If you compare the length of text and reverse, you will see that reverse has one extra character, even though the two strings seemingly appear to be the same.
In your snippet posted above, reverse doesn’t end up being " madam". Instead of a blank space, a null character (denoted by '\0') has ended up being the first character of your reverse string. So, reverse is actually "\0madam" which appears as "madam" on your screen. On screen, the text and reverse strings will appear indistinguishable, but if you check their length, you will see that the length of text is 5 while that of reverse is 6.
(You can also confirm this by a statement such as std::cout << (reverse == '\0') << "\n" which will output 1 if true and 0 if false)

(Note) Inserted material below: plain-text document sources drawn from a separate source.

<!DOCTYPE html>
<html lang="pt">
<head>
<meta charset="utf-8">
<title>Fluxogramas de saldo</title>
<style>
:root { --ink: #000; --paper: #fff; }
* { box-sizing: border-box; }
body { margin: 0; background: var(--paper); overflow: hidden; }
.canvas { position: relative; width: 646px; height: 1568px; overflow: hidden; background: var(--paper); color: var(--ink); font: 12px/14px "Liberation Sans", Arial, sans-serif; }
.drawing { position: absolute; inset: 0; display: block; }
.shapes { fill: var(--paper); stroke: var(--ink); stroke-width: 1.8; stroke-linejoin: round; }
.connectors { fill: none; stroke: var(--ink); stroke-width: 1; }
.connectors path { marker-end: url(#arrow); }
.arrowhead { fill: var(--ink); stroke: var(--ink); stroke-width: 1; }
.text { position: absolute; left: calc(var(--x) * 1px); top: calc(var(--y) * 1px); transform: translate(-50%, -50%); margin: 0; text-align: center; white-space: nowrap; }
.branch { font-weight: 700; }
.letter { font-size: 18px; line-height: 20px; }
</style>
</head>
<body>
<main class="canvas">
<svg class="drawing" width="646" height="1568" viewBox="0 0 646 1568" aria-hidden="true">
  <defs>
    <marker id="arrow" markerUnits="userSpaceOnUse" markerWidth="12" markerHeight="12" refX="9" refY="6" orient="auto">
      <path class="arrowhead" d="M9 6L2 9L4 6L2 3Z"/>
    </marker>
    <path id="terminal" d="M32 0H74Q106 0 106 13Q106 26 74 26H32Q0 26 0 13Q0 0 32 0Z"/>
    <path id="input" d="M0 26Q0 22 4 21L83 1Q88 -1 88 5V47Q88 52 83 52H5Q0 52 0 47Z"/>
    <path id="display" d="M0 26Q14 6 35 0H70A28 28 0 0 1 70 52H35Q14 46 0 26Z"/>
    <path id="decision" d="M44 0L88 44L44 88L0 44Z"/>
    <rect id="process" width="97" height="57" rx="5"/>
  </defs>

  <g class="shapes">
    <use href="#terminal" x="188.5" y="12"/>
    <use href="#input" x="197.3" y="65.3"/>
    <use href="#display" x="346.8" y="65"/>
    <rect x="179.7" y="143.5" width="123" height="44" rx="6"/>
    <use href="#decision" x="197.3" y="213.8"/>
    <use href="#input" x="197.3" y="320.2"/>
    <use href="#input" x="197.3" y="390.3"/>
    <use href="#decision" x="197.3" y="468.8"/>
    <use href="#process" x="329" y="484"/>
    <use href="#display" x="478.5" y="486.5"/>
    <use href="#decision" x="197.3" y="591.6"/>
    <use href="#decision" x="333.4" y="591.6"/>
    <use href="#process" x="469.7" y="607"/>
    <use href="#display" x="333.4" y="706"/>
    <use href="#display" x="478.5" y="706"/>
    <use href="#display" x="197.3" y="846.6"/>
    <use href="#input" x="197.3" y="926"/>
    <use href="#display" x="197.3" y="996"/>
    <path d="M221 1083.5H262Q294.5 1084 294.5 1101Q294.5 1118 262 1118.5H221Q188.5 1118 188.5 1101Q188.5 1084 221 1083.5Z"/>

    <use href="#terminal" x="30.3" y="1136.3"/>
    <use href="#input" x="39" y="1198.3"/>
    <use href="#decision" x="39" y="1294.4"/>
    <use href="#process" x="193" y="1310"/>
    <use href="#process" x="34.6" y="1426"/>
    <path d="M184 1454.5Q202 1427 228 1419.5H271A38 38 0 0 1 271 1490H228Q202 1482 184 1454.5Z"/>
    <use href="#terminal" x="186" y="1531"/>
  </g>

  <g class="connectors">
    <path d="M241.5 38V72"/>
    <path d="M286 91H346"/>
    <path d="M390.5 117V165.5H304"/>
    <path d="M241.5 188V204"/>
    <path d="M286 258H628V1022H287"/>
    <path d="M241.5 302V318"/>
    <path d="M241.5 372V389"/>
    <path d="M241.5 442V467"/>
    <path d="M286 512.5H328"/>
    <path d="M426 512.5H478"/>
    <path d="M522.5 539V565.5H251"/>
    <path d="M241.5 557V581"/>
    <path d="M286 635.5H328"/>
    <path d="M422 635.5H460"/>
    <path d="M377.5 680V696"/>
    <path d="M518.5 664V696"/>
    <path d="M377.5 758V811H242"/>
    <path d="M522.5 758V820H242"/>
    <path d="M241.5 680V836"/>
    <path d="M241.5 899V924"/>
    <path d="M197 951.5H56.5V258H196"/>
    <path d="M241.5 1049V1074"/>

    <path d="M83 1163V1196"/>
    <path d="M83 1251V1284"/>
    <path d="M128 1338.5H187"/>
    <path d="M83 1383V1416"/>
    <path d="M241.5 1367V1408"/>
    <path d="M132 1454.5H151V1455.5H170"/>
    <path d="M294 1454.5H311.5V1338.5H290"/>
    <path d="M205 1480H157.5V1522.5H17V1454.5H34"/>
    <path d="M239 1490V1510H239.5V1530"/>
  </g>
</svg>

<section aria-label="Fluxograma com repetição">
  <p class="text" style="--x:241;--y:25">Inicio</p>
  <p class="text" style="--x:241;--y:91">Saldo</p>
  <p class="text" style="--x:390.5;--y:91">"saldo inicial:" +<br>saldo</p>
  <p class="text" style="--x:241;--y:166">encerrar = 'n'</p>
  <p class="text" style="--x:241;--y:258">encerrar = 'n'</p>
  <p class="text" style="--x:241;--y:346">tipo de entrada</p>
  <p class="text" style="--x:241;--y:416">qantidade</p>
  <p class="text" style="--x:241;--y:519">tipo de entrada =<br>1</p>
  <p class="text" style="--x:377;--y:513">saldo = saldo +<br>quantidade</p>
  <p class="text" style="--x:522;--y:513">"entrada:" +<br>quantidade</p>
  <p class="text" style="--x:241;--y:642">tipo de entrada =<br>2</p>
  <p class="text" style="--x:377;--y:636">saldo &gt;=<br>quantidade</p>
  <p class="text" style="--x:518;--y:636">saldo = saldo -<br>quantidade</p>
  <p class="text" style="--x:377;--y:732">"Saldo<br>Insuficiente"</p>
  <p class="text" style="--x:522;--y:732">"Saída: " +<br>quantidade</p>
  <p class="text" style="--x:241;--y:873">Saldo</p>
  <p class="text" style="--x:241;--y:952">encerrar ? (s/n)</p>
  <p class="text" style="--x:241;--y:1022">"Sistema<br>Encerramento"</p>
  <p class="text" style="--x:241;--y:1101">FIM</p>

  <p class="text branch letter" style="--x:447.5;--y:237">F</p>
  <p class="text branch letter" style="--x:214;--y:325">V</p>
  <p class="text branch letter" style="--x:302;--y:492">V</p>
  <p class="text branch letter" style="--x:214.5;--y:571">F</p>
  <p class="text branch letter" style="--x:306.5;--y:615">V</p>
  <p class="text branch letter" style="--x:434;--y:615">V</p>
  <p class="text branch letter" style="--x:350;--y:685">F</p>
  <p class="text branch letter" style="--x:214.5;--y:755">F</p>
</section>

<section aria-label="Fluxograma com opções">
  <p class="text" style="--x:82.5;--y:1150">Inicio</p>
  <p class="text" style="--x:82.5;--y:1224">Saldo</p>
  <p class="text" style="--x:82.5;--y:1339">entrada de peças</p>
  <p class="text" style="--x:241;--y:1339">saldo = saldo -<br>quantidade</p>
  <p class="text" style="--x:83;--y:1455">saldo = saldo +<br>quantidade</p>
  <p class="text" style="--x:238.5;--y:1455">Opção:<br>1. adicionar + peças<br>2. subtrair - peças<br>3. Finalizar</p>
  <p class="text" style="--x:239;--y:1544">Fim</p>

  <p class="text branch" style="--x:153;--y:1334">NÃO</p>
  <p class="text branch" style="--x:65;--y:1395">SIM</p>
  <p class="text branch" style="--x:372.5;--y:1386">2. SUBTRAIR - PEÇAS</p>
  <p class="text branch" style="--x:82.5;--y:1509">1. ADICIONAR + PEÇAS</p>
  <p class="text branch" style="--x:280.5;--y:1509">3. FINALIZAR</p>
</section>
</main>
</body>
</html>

If you edit the loop initialization to int i = text.size() + 1; or some other out of range index number, you will see undefined behavior (your output could be gibberish or some other unpredictable behavior). Many languages (like Python) will throw an error. But in C/C++, the onus is on the programmer to respect the range/bounds.